# [Task brief]
Report each line of the data that has "segment" somewhere in it.

Rendered images with source text:
<<<<

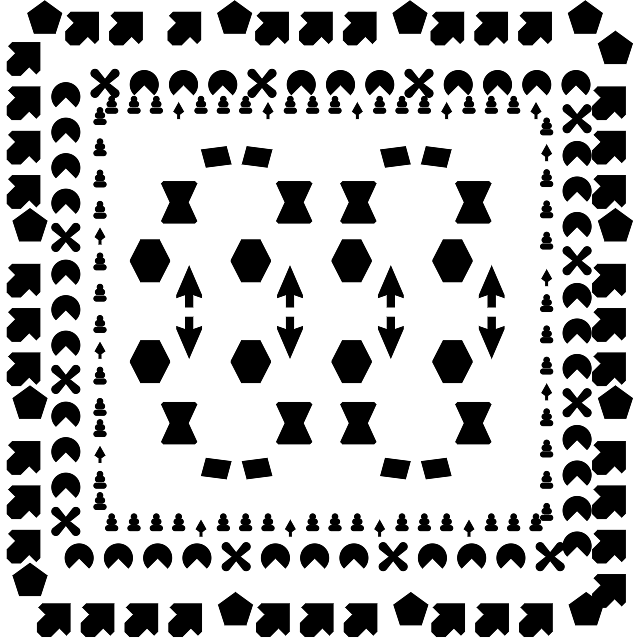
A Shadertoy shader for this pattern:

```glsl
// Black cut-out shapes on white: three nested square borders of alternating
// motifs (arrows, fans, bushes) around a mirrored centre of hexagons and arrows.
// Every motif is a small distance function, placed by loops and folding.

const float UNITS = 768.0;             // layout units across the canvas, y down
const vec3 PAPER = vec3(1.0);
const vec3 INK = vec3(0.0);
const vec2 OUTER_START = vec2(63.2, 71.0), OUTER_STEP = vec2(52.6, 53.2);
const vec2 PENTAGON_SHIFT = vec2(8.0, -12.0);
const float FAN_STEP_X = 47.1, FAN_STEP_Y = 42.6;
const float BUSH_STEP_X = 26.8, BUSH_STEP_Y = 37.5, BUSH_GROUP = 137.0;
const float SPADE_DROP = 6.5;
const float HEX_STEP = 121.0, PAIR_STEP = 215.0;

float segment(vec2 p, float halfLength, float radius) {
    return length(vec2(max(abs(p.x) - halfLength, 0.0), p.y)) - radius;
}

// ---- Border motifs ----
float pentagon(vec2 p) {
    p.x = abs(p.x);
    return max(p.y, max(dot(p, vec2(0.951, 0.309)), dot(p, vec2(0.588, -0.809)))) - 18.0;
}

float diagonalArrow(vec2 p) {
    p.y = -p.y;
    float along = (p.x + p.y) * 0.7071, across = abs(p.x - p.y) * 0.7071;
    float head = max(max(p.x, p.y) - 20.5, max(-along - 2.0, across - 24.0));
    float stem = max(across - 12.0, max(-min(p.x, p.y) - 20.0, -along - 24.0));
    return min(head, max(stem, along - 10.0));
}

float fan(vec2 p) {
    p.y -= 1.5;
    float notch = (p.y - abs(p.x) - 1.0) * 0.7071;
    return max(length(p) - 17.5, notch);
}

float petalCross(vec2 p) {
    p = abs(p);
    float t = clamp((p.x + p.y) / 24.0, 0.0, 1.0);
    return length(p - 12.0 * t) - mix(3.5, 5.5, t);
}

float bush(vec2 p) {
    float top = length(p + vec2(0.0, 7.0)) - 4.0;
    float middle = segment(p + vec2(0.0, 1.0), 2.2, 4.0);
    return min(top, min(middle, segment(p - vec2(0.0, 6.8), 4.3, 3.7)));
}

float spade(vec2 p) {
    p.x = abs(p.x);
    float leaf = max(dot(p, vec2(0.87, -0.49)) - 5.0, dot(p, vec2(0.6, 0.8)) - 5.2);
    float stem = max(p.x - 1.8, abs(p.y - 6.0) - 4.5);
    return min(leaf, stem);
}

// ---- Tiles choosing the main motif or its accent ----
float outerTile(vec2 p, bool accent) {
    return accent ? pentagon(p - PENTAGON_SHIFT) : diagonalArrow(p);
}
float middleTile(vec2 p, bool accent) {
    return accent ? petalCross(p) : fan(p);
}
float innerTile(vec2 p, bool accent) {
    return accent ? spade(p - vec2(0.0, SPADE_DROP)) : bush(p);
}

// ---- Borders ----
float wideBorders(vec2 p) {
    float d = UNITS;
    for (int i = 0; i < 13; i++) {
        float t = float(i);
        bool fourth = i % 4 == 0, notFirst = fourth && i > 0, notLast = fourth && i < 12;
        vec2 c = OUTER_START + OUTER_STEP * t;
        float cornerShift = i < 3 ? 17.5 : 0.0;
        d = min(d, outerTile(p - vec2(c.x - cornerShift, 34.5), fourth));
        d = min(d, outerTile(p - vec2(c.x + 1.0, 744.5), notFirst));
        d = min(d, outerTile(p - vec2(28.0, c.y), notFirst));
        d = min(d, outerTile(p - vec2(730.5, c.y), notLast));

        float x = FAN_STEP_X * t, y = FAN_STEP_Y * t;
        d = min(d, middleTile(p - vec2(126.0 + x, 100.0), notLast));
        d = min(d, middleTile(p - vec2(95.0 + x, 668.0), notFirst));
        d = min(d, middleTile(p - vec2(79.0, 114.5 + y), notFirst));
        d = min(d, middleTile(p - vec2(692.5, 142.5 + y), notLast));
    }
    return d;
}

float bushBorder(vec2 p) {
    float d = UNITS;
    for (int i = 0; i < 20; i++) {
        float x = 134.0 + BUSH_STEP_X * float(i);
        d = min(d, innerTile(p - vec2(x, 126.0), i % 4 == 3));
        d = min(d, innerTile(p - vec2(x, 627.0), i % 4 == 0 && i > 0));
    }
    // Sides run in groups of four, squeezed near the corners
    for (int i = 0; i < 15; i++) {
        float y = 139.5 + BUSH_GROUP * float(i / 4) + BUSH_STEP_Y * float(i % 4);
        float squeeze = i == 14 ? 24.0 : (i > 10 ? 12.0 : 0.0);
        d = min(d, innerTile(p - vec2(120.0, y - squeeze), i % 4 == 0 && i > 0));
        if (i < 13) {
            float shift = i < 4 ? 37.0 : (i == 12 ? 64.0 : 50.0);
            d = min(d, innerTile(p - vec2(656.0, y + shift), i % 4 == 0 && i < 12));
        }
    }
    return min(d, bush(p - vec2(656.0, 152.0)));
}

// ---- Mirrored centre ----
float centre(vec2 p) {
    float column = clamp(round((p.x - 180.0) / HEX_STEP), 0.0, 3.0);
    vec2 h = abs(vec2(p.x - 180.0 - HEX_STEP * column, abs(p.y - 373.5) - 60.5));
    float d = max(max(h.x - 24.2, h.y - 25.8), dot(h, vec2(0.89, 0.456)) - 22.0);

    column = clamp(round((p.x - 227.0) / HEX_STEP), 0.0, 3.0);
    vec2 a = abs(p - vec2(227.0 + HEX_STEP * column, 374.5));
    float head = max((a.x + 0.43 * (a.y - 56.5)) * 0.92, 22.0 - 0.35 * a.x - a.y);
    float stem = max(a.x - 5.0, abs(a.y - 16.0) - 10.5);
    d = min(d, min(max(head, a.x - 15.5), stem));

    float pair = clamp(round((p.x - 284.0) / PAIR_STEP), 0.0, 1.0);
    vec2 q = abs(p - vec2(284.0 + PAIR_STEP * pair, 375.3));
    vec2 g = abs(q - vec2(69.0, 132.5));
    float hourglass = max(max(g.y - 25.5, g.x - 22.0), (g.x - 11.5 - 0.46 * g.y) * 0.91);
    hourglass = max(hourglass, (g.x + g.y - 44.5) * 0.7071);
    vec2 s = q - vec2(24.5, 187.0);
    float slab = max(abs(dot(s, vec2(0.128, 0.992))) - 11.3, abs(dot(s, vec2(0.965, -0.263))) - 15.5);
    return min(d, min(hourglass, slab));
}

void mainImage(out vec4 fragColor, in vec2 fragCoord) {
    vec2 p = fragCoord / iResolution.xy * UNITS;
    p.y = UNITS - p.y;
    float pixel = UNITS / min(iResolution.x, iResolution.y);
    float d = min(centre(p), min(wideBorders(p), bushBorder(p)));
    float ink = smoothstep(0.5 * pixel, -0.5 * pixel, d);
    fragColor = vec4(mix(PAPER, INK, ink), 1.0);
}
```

>>>>

# [Solution to this task]
float segment(vec2 p, float halfLength, float radius) {
    float middle = segment(p + vec2(0.0, 1.0), 2.2, 4.0);
    return min(top, min(middle, segment(p - vec2(0.0, 6.8), 4.3, 3.7)));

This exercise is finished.